The Bling Ring throws celebrity culture into the spotlight
The motives behind stealing $3 million in clothes and jewelry from the homes of A-list celebrities may seem outrageous and undoubtedly isolated to a distorted world of status obsession, yet the fundamental desire at their base could not be more universal.
That’s the most disturbing implication of The Bling Ring, the mesmerizing story of the fashion-obsessed, frappuccino-toting teenagers behind the most notorious chain of burglaries in the Hollywood Hills. Part addictive reality-show depiction of Valley Girls-Gone-Wild and part meditation on the influence of celebrity culture and consumerism, the flashy film mirrors the most extreme manifestations of the American Dream in contemporary society: the intoxicating idea that we can reinvent ourselves, drawing fame and power from something as basic as putting on someone else’s clothes and becoming a new person.

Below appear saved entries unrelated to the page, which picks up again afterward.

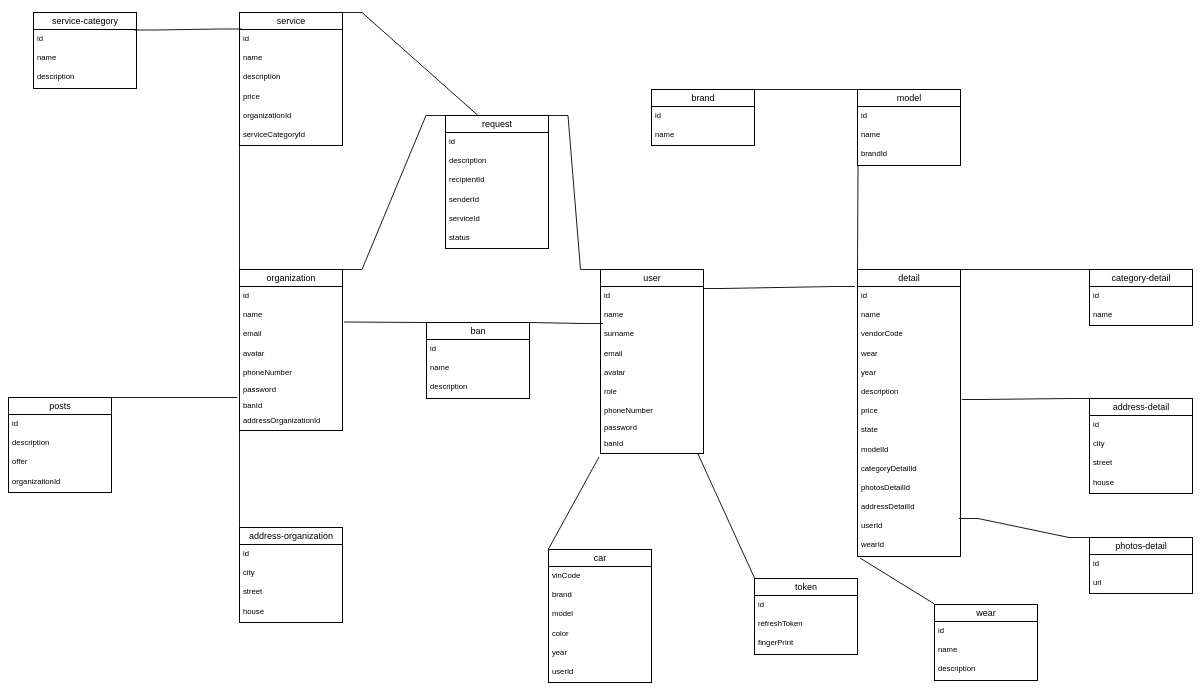
<!DOCTYPE html>
<html lang="en">
<head>
<meta charset="utf-8">
<title>Database schema</title>
<style>
:root { --paper: #fff; --ink: #000; --row: 19.2px; --row-short: 15.6px; }
* { box-sizing: border-box; margin: 0; padding: 0; }
html, body { width: 1200px; height: 692px; overflow: hidden; background: var(--paper); }
.schema { position: relative; width: 1200px; height: 692px; overflow: hidden; color: var(--ink); font-family: "Liberation Sans", Arial, sans-serif; }
.relations { position: absolute; left: 0; top: 0; fill: none; stroke: var(--ink); stroke-width: 0.9; }
.entity { position: absolute; left: var(--x); top: var(--y); width: 104px; border: 1px solid var(--ink); background: var(--paper); }
.entity h2 { height: 17px; border-bottom: 1px solid var(--ink); font-size: 9px; font-weight: 400; line-height: 16px; text-align: center; white-space: nowrap; }
.entity ul { display: flex; flex-direction: column; list-style: none; padding-left: 3px; }
.entity li { flex: none; height: var(--row); font-size: 7.7px; line-height: 17px; white-space: nowrap; }
.entity li.short { height: var(--row-short); line-height: 13px; }
</style>
</head>
<body>
<main class="schema">
  <section class="entity" style="--x:33px;--y:12px">
    <h2>service-category</h2>
    <ul><li>id</li><li>name</li><li>description</li></ul>
  </section>
  <section class="entity" style="--x:239px;--y:12px">
    <h2>service</h2>
    <ul><li>id</li><li>name</li><li>description</li><li>price</li><li>organizationId</li><li>serviceCategoryId</li></ul>
  </section>
  <section class="entity" style="--x:445px;--y:115px">
    <h2>request</h2>
    <ul><li>id</li><li>description</li><li>recipientId</li><li>senderId</li><li>serviceId</li><li>status</li></ul>
  </section>
  <section class="entity" style="--x:651px;--y:89px">
    <h2>brand</h2>
    <ul><li>id</li><li>name</li></ul>
  </section>
  <section class="entity" style="--x:857px;--y:89px">
    <h2>model</h2>
    <ul><li>id</li><li>name</li><li>brandId</li></ul>
  </section>
  <section class="entity" style="--x:239px;--y:269px">
    <h2>organization</h2>
    <ul><li>id</li><li>name</li><li>email</li><li>avatar</li><li>phoneNumber</li><li class="short">password</li><li class="short">banId</li><li class="short">addressOrganizationId</li></ul>
  </section>
  <section class="entity" style="--x:426px;--y:322px">
    <h2>ban</h2>
    <ul><li>id</li><li>name</li><li>description</li></ul>
  </section>
  <section class="entity" style="--x:600px;--y:269px">
    <h2>user</h2>
    <ul><li>id</li><li>name</li><li>surname</li><li>email</li><li>avatar</li><li>role</li><li>phoneNumber</li><li class="short">password</li><li class="short">banId</li></ul>
  </section>
  <section class="entity" style="--x:857px;--y:269px">
    <h2>detail</h2>
    <ul><li>id</li><li>name</li><li>vendorCode</li><li>wear</li><li>year</li><li>description</li><li>price</li><li>state</li><li>modelId</li><li>categoryDetailId</li><li>photosDetailId</li><li>addressDetailId</li><li>userId</li><li>wearId</li></ul>
  </section>
  <section class="entity" style="--x:1089px;--y:269px">
    <h2>category-detail</h2>
    <ul><li>id</li><li>name</li></ul>
  </section>
  <section class="entity" style="--x:1089px;--y:398px">
    <h2>address-detail</h2>
    <ul><li>id</li><li>city</li><li>street</li><li>house</li></ul>
  </section>
  <section class="entity" style="--x:1089px;--y:537px">
    <h2>photos-detail</h2>
    <ul><li>id</li><li>url</li></ul>
  </section>
  <section class="entity" style="--x:8px;--y:397px">
    <h2>posts</h2>
    <ul><li>id</li><li>description</li><li>offer</li><li>organizationId</li></ul>
  </section>
  <section class="entity" style="--x:239px;--y:527px">
    <h2>address-organization</h2>
    <ul><li>id</li><li>city</li><li>street</li><li>house</li></ul>
  </section>
  <section class="entity" style="--x:548px;--y:549px">
    <h2>car</h2>
    <ul><li>vinCode</li><li>brand</li><li>model</li><li>color</li><li>year</li><li>userId</li></ul>
  </section>
  <section class="entity" style="--x:754px;--y:578px">
    <h2>token</h2>
    <ul><li>id</li><li>refreshToken</li><li>fingerPrint</li></ul>
  </section>
  <section class="entity" style="--x:934px;--y:604px">
    <h2>wear</h2>
    <ul><li>id</li><li>name</li><li>description</li></ul>
  </section>

  <svg class="relations" width="1200" height="692" viewBox="0 0 1200 692" aria-hidden="true">
    <polyline points="134,30 155,30 220,29 242,29"/>
    <polyline points="342,12.5 362,12.5 478,115.5"/>
    <line x1="239.5" y1="145" x2="239.5" y2="527"/>
    <polyline points="342,269.5 362,269.5 426,115.5 445,115.5"/>
    <polyline points="548,115.5 568,115.5 580.5,269.5 600,269.5"/>
    <line x1="754" y1="89.5" x2="858" y2="89.5"/>
    <line x1="858" y1="165" x2="857.5" y2="270"/>
    <polyline points="344,322 426,322.5 529,322.5 584,323.5 603,323.5"/>
    <polyline points="703,288.5 722,288.5 835,286.5 855,286.5"/>
    <line x1="960" y1="269.5" x2="1089" y2="269.5"/>
    <polyline points="962,399.5 981,399.5 1069,398.5 1089,398.5"/>
    <polyline points="959,518.5 978,518.5 1069,537.5 1089,537.5"/>
    <line x1="111" y1="397.5" x2="237" y2="397.5"/>
    <line x1="599" y1="457" x2="548.5" y2="549"/>
    <line x1="698" y1="454" x2="754.5" y2="578"/>
    <line x1="860" y1="558" x2="934.5" y2="604"/>
  </svg>
</main>
</body>
</html>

Directed by Sofia Coppola, no stranger to a life born into fame and fortune herself, The Bling Ring is based on a 2010 Vanity Fair article profiling the real-life “Burglar Bunch,” the most famous of whom is the E! reality star, Alexis Neiers. A classic Valley girl raised on the teachings of “The Secret,” as well as a frequent attendee of VIP Hollywood parties, Neiers is played to a tee by Emma Watson, who captures her amorality and vapid manner of speech with hilarious perfection.

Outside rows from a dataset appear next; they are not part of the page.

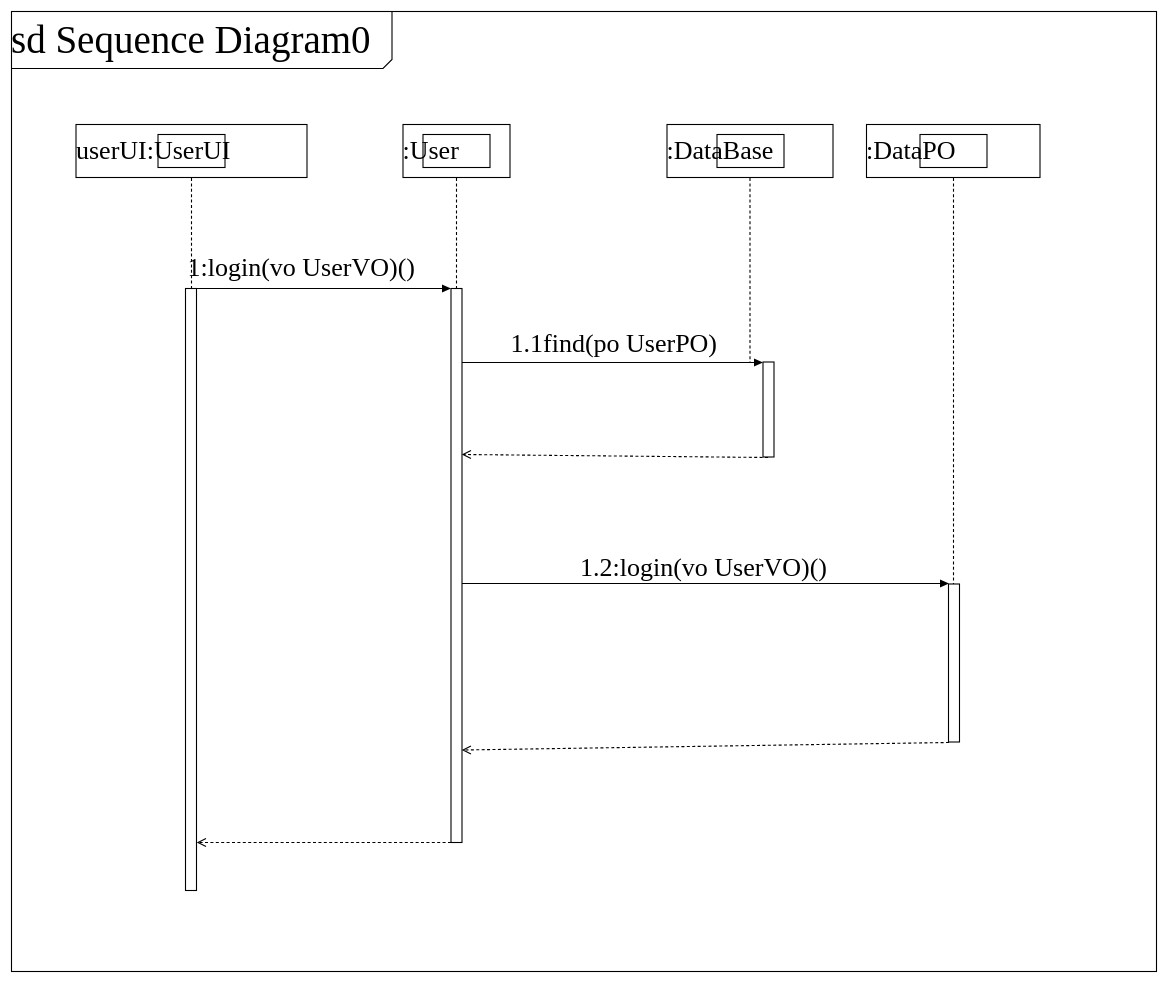
<!DOCTYPE html>
<html lang="en">
<head>
<meta charset="utf-8">
<title>Sequence Diagram0</title>
<style>
:root { --ink: #000; --paper: #fff; }
* { box-sizing: border-box; margin: 0; }
body { width: 1168px; height: 983px; overflow: hidden; background: var(--paper); }
.diagram {
  position: relative; width: 1168px; height: 983px; overflow: hidden;
  color: var(--ink); font: 26px/30px "Liberation Serif", "Times New Roman", serif;
  font-kerning: none; font-variant-ligatures: none; white-space: nowrap;
}
.lines { position: absolute; inset: 0; fill: none; stroke: var(--ink); stroke-width: 1.1; }
.lifelines, .returns { stroke-dasharray: 3 2.4; }
.activations { fill: var(--paper); }
.title, .participant, .message { position: absolute; font-weight: 400; }
.title { left: 11px; top: 18px; font-size: 39px; line-height: 44px; }
.participant { top: 136px; }
.user-ui { left: 76px; }
.user { left: 402.5px; }
.database { left: 666.5px; }
.data-po { left: 866px; }
.login { left: 187.5px; top: 253px; }
.find { left: 510.5px; top: 329px; }
.login-data { left: 580px; top: 553px; }
</style>
</head>
<body>
<main class="diagram">
  <svg class="lines" width="1168" height="983" viewBox="0 0 1168 983" aria-hidden="true">
    <defs>
      <path id="call-head" d="M0 0L-9 -4V4Z" fill="var(--ink)" stroke="none"/>
      <path id="return-head" d="M8 -4L0 0L8 4"/>
      <rect id="inner-box" width="67" height="33"/>
    </defs>
    <g class="frame">
      <rect x="11.5" y="11.5" width="1145" height="960"/>
      <path d="M392 11.5V59.5L383 68.5H11.5"/>
    </g>
    <g class="participant-boxes">
      <rect x="76" y="124.5" width="231" height="53"/>
      <rect x="403" y="124.5" width="107" height="53"/>
      <rect x="667" y="124.5" width="166" height="53"/>
      <rect x="866.5" y="124.5" width="173.5" height="53"/>
      <use href="#inner-box" x="158" y="134.5"/>
      <use href="#inner-box" x="423" y="134.5"/>
      <use href="#inner-box" x="717" y="134.5"/>
      <use href="#inner-box" x="920" y="134.5"/>
    </g>
    <g class="lifelines">
      <path d="M191.5 178V288"/>
      <path d="M456.5 178V288"/>
      <path d="M750 178V362"/>
      <path d="M953.5 178V584"/>
    </g>
    <g class="returns">
      <path d="M768 457.5L463 454.5"/>
      <path d="M949 742.5L463 750"/>
      <path d="M451 842.5H198"/>
    </g>
    <g class="activations">
      <rect x="185.5" y="288.5" width="11" height="602"/>
      <rect x="451" y="288.5" width="11" height="554"/>
      <rect x="763" y="362" width="11" height="95"/>
      <rect x="948.5" y="584" width="11" height="158"/>
    </g>
    <g class="calls">
      <path d="M197 288.5H443M462 362.5H755M462 583.5H941"/>
      <use href="#call-head" x="451" y="288.5"/>
      <use href="#call-head" x="763" y="362.5"/>
      <use href="#call-head" x="949" y="583.5"/>
    </g>
    <g class="return-heads">
      <use href="#return-head" x="463" y="454.5"/>
      <use href="#return-head" x="463" y="750"/>
      <use href="#return-head" x="198" y="842.5"/>
    </g>
  </svg>
  <h1 class="title">sd Sequence Diagram0</h1>
  <h2 class="participant user-ui" style="font-size:26px">userUI:UserUI</h2>
  <h2 class="participant user" style="font-size:26px">:User</h2>
  <h2 class="participant database" style="font-size:26px">:DataBase</h2>
  <h2 class="participant data-po" style="font-size:26px">:DataPO</h2>
  <p class="message login">1:login(vo UserVO)()</p>
  <p class="message find">1.1find(po UserPO)</p>
  <p class="message login-data">1.2:login(vo UserVO)()</p>
</main>
</body>
</html>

The rest of the gang are portrayed by relative unknowns, Katie Chang the calculating ringleader and Israel Broussard the nervous sidekick that just wants to fit in. (You can read Vox’s Q&A with him here.) As the girls get increasingly reckless in their exploits, bragging to peers about how many times they’d visited Paris Hilton’s house and continuing to rob celebrities from Orlando Bloom to Rachel Bilson even after a security video of them at Audrina Patridge’s house was leaked online, Broussard’s Marc becomes progressively more paranoid. After the arrests and throughout the subsequent trials, he adopts the role of remorseful and reflective informer, open to the media and police. Yet even in these displays of honesty, the underlying desire for exposure is apparent.
Unlike Coppola’s previous films exploring the nature of celebrity, notably Lost in Translation and Somewhere, The Bling Ring is marked by a high-octane energy that echoes the restlessness of the L.A. party lifestyle and the blaring headlines of tabloid culture. Accompanied by a fast-paced, hedonistic soundtrack from the likes of Kanye West and Sleigh Bells, the film offers a kind of cinematic sugar rush that rarely brings you down. As impossible as it is to consider the Prada-wearing protagonists at all likable, then, it is also becomes difficult not to find yourself seduced by their world in all its glittery gaudiness.
Coppola seems to purposely provide no kind of criticism of the gang, instead luring the audience into the Bling Ring’s company in an attempt to understand their motivations. Though she provides space for you to make your own judgment by the end of the film, when the illusion is broken and reality comes crashing down, the director presents her story without a prescriptive angle. It’s a refreshing approach to take, forcing this generational portrait under your skin in ways it otherwise may have not. It also highlights the many gray areas of the tale, whose subjects are not so easily vilified on second glance.
Exploitation feeds into every pore of The Bling Ring’s fabric, blurring the line between victim and victimizer, as well as injecting the film with an undeniable air of irony. As the teenagers rob Lindsay Lohan’s house, she herself is under trial for shoplifting. Paris Hilton makes a cameo in the film and grants Coppola full access to her home as a set, thereby allowing herself publicity merely for being robbed. Moreover, the members of the Bling Ring themselves ultimately gain the very fame they worshipped. Even as Coppola and the actors involved endeavor to distance themselves from that ill-earned celebrity, they too are caught up in the same world of flashbulbs and red carpet fashions. It’s a culture, after all, in which image is everything.